**WHAT TO PRODUCE:**
Please report each line in the material below that includes "small".

**DATA SHOWN:**
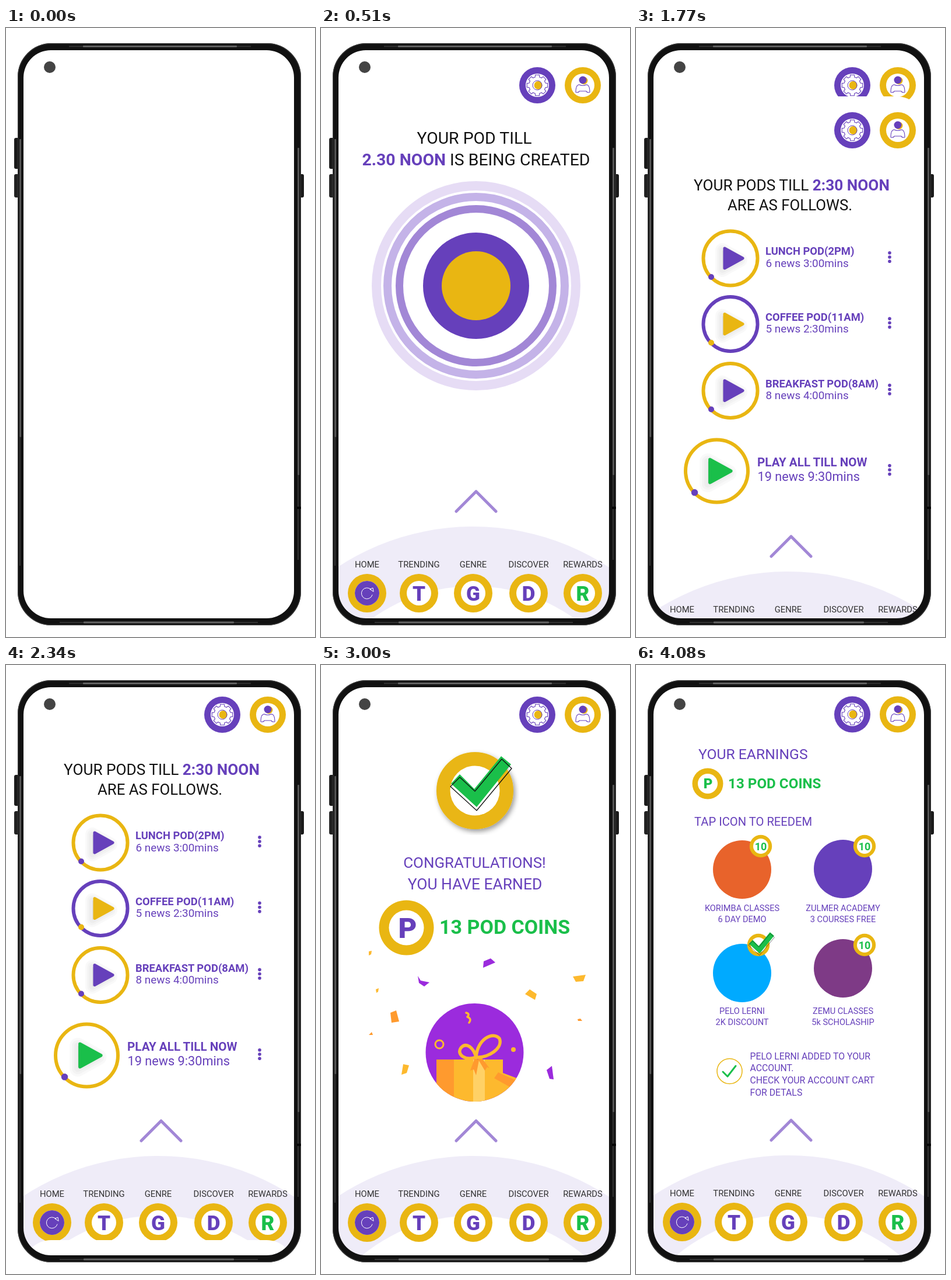
Animation, 530 px wide and 1042 px high, one loop 4.98 s. Source, as an HTML page:

```html
<!DOCTYPE html>
<html lang="en">
<head>
<meta charset="utf-8">
<title>Pod app walkthrough</title>
<style>
html, body { margin: 0; width: 100%; height: 100%; overflow: hidden; background: #fff; }
svg { display: block; width: 530px; height: 1042px; font-family: Roboto, "Open Sans", sans-serif; }
</style>
</head>
<body>
<svg id="stage" viewBox="0 0 530 1042"></svg>
<script>
const PURPLE = '#6640bb', GOLD = '#e9b612', GREEN = '#1abf4a', LILAC = '#a287d6', ORANGE = '#ff9a2e', SUN = '#fdb92e', VIOLET = '#9b2bdd';
const LOOP = 4980, STEP = 30, BOTTOM = 1010;

// --- drawing helpers ---
const disc = (x, y, r, fill) => `<circle cx="${x}" cy="${y}" r="${r}" fill="${fill}"/>`;
const ring = (x, y, r, w, stroke) => `<circle cx="${x}" cy="${y}" r="${r}" fill="none" stroke="${stroke}" stroke-width="${w}"/>`;
const line = (d, stroke, w, fill = 'none') =>
  `<path d="${d}" fill="${fill}" stroke="${stroke}" stroke-width="${w}" stroke-linecap="round" stroke-linejoin="round"/>`;
const shape = (d, fill) => `<path d="${d}" fill="${fill}"/>`;
const bar = (x, y, w, h, fill, r = 0) => `<rect x="${x}" y="${y}" width="${w}" height="${h}" rx="${r}" fill="${fill}"/>`;
const text = (x, y, size, str, fill = PURPLE, weight = 400, anchor = 'start') =>
  `<text x="${x}" y="${y}" font-size="${size}" fill="${fill}" font-weight="${weight}" text-anchor="${anchor}">${str}</text>`;
const mid = (x, y, size, str, fill, weight) => text(x, y, size, str, fill, weight, 'middle');
const bold = str => `<tspan font-weight="700" fill="${PURPLE}">${str}</tspan>`;
const move = (x, y, body) => `<g transform="translate(${x} ${y})">${body}</g>`;
const coin = (x, y, r, inner) => disc(x, y, r, GOLD) + disc(x, y, inner, '#fff');

// --- parts shared by the pages ---
function gear() {
  let d = '';
  for (let i = 0; i < 8; i++) {
    for (const [a, r] of [[-.26, 14.5], [-.19, 18], [.19, 18], [.26, 14.5]]) {
      const angle = i * Math.PI / 4 + a;
      d += (d ? 'L' : 'M') + (r * Math.cos(angle)).toFixed(1) + ' ' + (r * Math.sin(angle)).toFixed(1);
    }
  }
  return line(d + 'Z', PURPLE, 1.1);
}

const header = y =>
  move(371, y, disc(0, 0, 31, PURPLE) + disc(0, 0, 20, '#fff') + gear() + disc(1.5, 0, 7, GOLD) + ring(0, 0, 8, 1, PURPLE)) +
  move(449, y, coin(0, 0, 31, 20) + disc(2, -8, 6.5, GOLD) + disc(0, -9, 6.5, PURPLE) +
    line('M-12 12Q-12-1-6-1Q0 2 6-1Q12-1 12 12Q7 13 6 10H-6Q-7 13-12 12Z', PURPLE, 1.1));

const tabs = [[79, 'HOME', ''], [168, 'TRENDING', 'T'], [261, 'GENRE', 'G'], [356, 'DISCOVER', 'D'], [449, 'REWARDS', 'R']];
const footer = dy => move(0, dy,
  disc(261, 1277, 424, '#efecf8') + disc(261, 1255, 300, '#fff') +
  line('M232 827L266 793L300 827', LILAC, 5) +
  tabs.map(([x, label, key]) => mid(x, 923, 14.8, label, '#333') + coin(x, 967, 33, 21) +
    (key ? mid(x, 980, 35, key, key === 'R' ? GREEN : PURPLE, 900)
         : disc(x, 967, 21, PURPLE) + line('M86 961A9.5 9.5 0 1 0 88 970M84 960L89 958L90 964Z', '#fff', 1))).join(''));

function player(x, y, r, color, dot, play, title, info, tx, sizes, base) {
  const k = r / 46.5, d = `M${-10 * k} ${-17 * k}L${21 * k} 0L${-10 * k} ${17 * k}Z`;
  const shadow = [24, 17, 10].map(w => move(-4, 3, line(d, 'rgba(0,0,0,.025)', w * k, 'rgba(0,0,0,.02)'))).join('');
  return move(x, y, shadow + line(d, play, 5 * k, play) + ring(0, 0, r, 6, color) + disc(-33 * k, 32 * k, 5 * k, dot)) +
    text(tx, base, sizes[0], title, PURPLE, 700) + text(tx + .5, base + sizes[2], sizes[1], info) +
    [-7.3, 0, 7.3].map(o => disc(435, y - 2 + o, 2.8, PURPLE)).join('');
}

// --- pages, drawn where they come to rest ---
const home = header(98) +
  mid(263, 198, 28.4, 'YOUR POD TILL', '#111') +
  mid(266, 235, 28.4, bold('2.30 NOON') + ' IS BEING CREATED', '#111') +
  ring(266, 441, 171, 16, '#e6dcf5') + ring(266, 441, 152, 14, '#c4b3e8') + ring(266, 441, 131.5, 13, LILAC) +
  disc(266, 441, 91, PURPLE) + disc(266, 441, 59, GOLD) + footer(0);

const small = [18.4, 18.9, 20.5];
const pods = header(85) +
  mid(267, 188, 26.2, 'YOUR PODS TILL ' + bold('2:30 NOON'), '#111') +
  mid(264, 221.5, 25.8, 'ARE AS FOLLOWS.', '#111') +
  player(162, 304, 46.5, GOLD, PURPLE, PURPLE, 'LUNCH POD(2PM)', '6 news 3:00mins', 222, small, 298) +
  player(162, 416.5, 46.5, PURPLE, GOLD, GOLD, 'COFFEE POD(11AM)', '5 news 2:30mins', 222, small, 410.5) +
  player(162, 530.5, 46.5, GOLD, PURPLE, PURPLE, 'BREAKFAST POD(8AM)', '8 news 4:00mins', 222, small, 524.5) +
  player(138.5, 668, 53.5, GOLD, PURPLE, GREEN, 'PLAY ALL TILL NOW', '19 news 9:30mins', 208, [20.6, 21.7, 24.5], 660) +
  footer(-13);

const confetti = [
  ['M82 490L87 489L86 495L82 497Z', SUN], ['M166 532L171 540L186 543L177 550L168 544Z', VIOLET],
  ['M279 507L291 502L299 509L278 518Z', VIOLET], ['M94 555L99 553L98 559L95 561Z', SUN],
  ['M119 595L129 591L134 610L121 612Z', ORANGE], ['M350 563L358 555L370 563L367 573Z', SUN],
  ['M432 533L454 530L450 541L437 542Z', SUN], ['M440 606L445 605L448 609L441 609Z', ORANGE],
  ['M82 633L87 628L89 633Z', ORANGE], ['M141 683L151 685L147 698L138 701Z', SUN],
  ['M387 693L396 686L399 709L392 708Z', VIOLET]
].map(p => shape(...p)).join('');

const gift = disc(263.5, 663, 84, VIOLET) + '<g clip-path="url(#round)">' +
  bar(198, 675, 114, 80, SUN) + bar(198, 675, 30, 80, ORANGE) + bar(261, 675, 20, 80, '#ffd166') +
  shape('M312 675V698L336 707L338 716L322 712L336 724L312 742Z', SUN) +
  shape('M304 697L335 711L324 722L297 707Z', ORANGE) + '</g>' +
  shape('M264 672L256 694L262 692L266 702L271 676Z', ORANGE) + shape('M268 672L281 694L285 688L289 690L274 670Z', ORANGE) +
  line('M266 671C247 678 232 666 240 655C250 644 262 656 266 671C268 640 295 626 306 639C313 655 287 673 266 671', SUN, 5.5) +
  line('M249 595Q256 597 251 602Q259 605 254 612', SUN, 3.5) + ring(203, 649, 7, 3, SUN) + disc(330, 658, 4, SUN);

const tick = shape('M223 203L238 187L263 212L309 156L326 170L267 243Z', GREEN) +
  line('M222 208L238 192L264 216L310 161L327 177L267 249Z', '#111', 1.3);
const reward = header(85) +
  `<g filter="url(#soft)">${ring(264, 215, 54, 24, GOLD)}</g>` + disc(264, 215, 42.5, '#fff') + tick +
  mid(263.5, 347, 25.9, 'CONGRATULATIONS!') + mid(264, 384, 26.4, 'YOU HAVE EARNED') +
  coin(146.5, 449.5, 47, 30) + mid(148.5, 467, 49, 'P', PURPLE, 900) +
  text(203, 459.5, 34, '13 POD COINS', GREEN, 700) + confetti + gift + footer(-13);

const offers = [
  [182, 350, '#e8632b', 421, 'KORIMBA CLASSES', '6 DAY DEMO'],
  [355, 349, PURPLE, 421, 'ZULMER ACADEMY', '3 COURSES FREE'],
  [182, 527, '#00aaff', 597, 'PELO LERNI', '2K DISCOUNT'],
  [355, 519, '#7e3a86', 597, 'ZEMU CLASSES', '5k SCHOLASHIP']
].map(([x, y, fill, base, name, deal]) =>
  disc(x, y, 50, fill) + mid(x, base, 14.6, name) + mid(x, base + 18.5, 14.6, deal)).join('');
const badges = [[214, 310], [392, 310], [392, 479]].map(([x, y]) =>
  coin(x, y, 19.2, 13) + mid(x, y + 6.5, 18, '10', GREEN, 700)).join('');
const earnings = header(84.5) +
  text(107, 161, 24.7, 'YOUR EARNINGS') +
  coin(123, 203, 26.5, 17) + mid(123.5, 211, 24, 'P', GREEN, 800) +
  text(158, 211, 24.2, '13 POD COINS', GREEN, 700) +
  text(100, 274.5, 20.2, 'TAP ICON TO REEDEM') + offers + badges +
  coin(210, 479, 19.2, 13) +
  `<g transform="translate(215.5 477) scale(.42) translate(-275 -203)">${tick}</g>` +
  ring(160.5, 695, 21.5, 1.5, GOLD) + line('M149 696L157 704L171 686', GREEN, 3) +
  ['PELO LERNI ADDED TO YOUR', 'ACCOUNT.', 'CHECK YOUR ACCOUNT CART', 'FOR DETALS']
    .map((s, i) => text(195.5, 674.5 + i * 20.8, 15.8, s)).join('') + footer(-14);

// --- phone body ---
const phone =
  bar(14, 188, 9, 53, '#1b1b1b', 3) + bar(14, 250, 9, 40, '#222', 3) + bar(503, 250, 8, 40, '#1b1b1b', 3) +
  `<path fill-rule="evenodd" fill="#111" d="M78 26H448A58 58 0 0 1 506 84V964A58 58 0 0 1 448 1022H78A58 58 0 0 1 20 964V84A58 58 0 0 1 78 26Z
   M77 38A47 47 0 0 0 30 85V963A47 47 0 0 0 77 1010H447A47 47 0 0 0 494 963V85A47 47 0 0 0 447 38Z"/>` +
  '<rect x="20.75" y="26.75" width="484.5" height="994.5" rx="57" fill="none" stroke="#333" stroke-width="1.5"/>' +
  bar(23, 190, 3, 510, '#555', 1) + bar(23, 700, 2, 220, '#333') + bar(500, 205, 3, 560, '#555', 1) + bar(500, 765, 2, 145, '#333') +
  bar(108, 30.5, 312, 2, '#333') + bar(132, 30, 264, 3, '#606060', 1) +
  bar(92, 1016, 340, 2, '#333') + bar(133, 1015.5, 258, 3, '#666', 1) +
  bar(499, 819, 7, 4, '#050505') + disc(75, 67, 10, '#444');

// Each page slides up from the bottom: start, duration, resting top
const pages = [
  { start: 0, time: 515, top: 40, body: home },
  { start: 1238, time: 661, top: 27, body: pods },
  { start: 2263, time: 735, top: 27, body: reward },
  { start: 3435, time: 650, top: 26, body: earnings }
];

const stage = document.getElementById('stage');
stage.innerHTML = `<defs>
  <clipPath id="screen"><rect x="30" y="38" width="464" height="972" rx="47"/></clipPath>
  <clipPath id="round"><circle cx="263.5" cy="663" r="84"/></clipPath>
  <filter id="soft" x="-20%" y="-20%" width="140%" height="140%"><feDropShadow dx="3" dy="4" stdDeviation="4" flood-opacity=".4"/></filter>
  </defs><g clip-path="url(#screen)">` +
  pages.map(p => `<g class="page">${bar(30, p.top, 464, 1060, '#fff', 47)}${p.body}</g>`).join('') + '</g>' + phone;
const layers = stage.querySelectorAll('.page');

function draw() {
  const t = Math.floor(performance.now() % LOOP / STEP) * STEP;
  pages.forEach((p, i) => {
    const k = Math.min(1, Math.max(0, (t - p.start) / p.time));
    const rest = (BOTTOM - p.top) * (1 + Math.cos(Math.PI * k)) / 2;
    layers[i].setAttribute('transform', `translate(0 ${Math.round(rest)})`);
    layers[i].setAttribute('visibility', k > 0 ? 'visible' : 'hidden');
  });
  requestAnimationFrame(draw);
}
draw();
</script>
</body>
</html>
```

**EXERCISE SOLUTION:**
const small = [18.4, 18.9, 20.5];
  player(162, 304, 46.5, GOLD, PURPLE, PURPLE, 'LUNCH POD(2PM)', '6 news 3:00mins', 222, small, 298) +
  player(162, 416.5, 46.5, PURPLE, GOLD, GOLD, 'COFFEE POD(11AM)', '5 news 2:30mins', 222, small, 410.5) +
  player(162, 530.5, 46.5, GOLD, PURPLE, PURPLE, 'BREAKFAST POD(8AM)', '8 news 4:00mins', 222, small, 524.5) +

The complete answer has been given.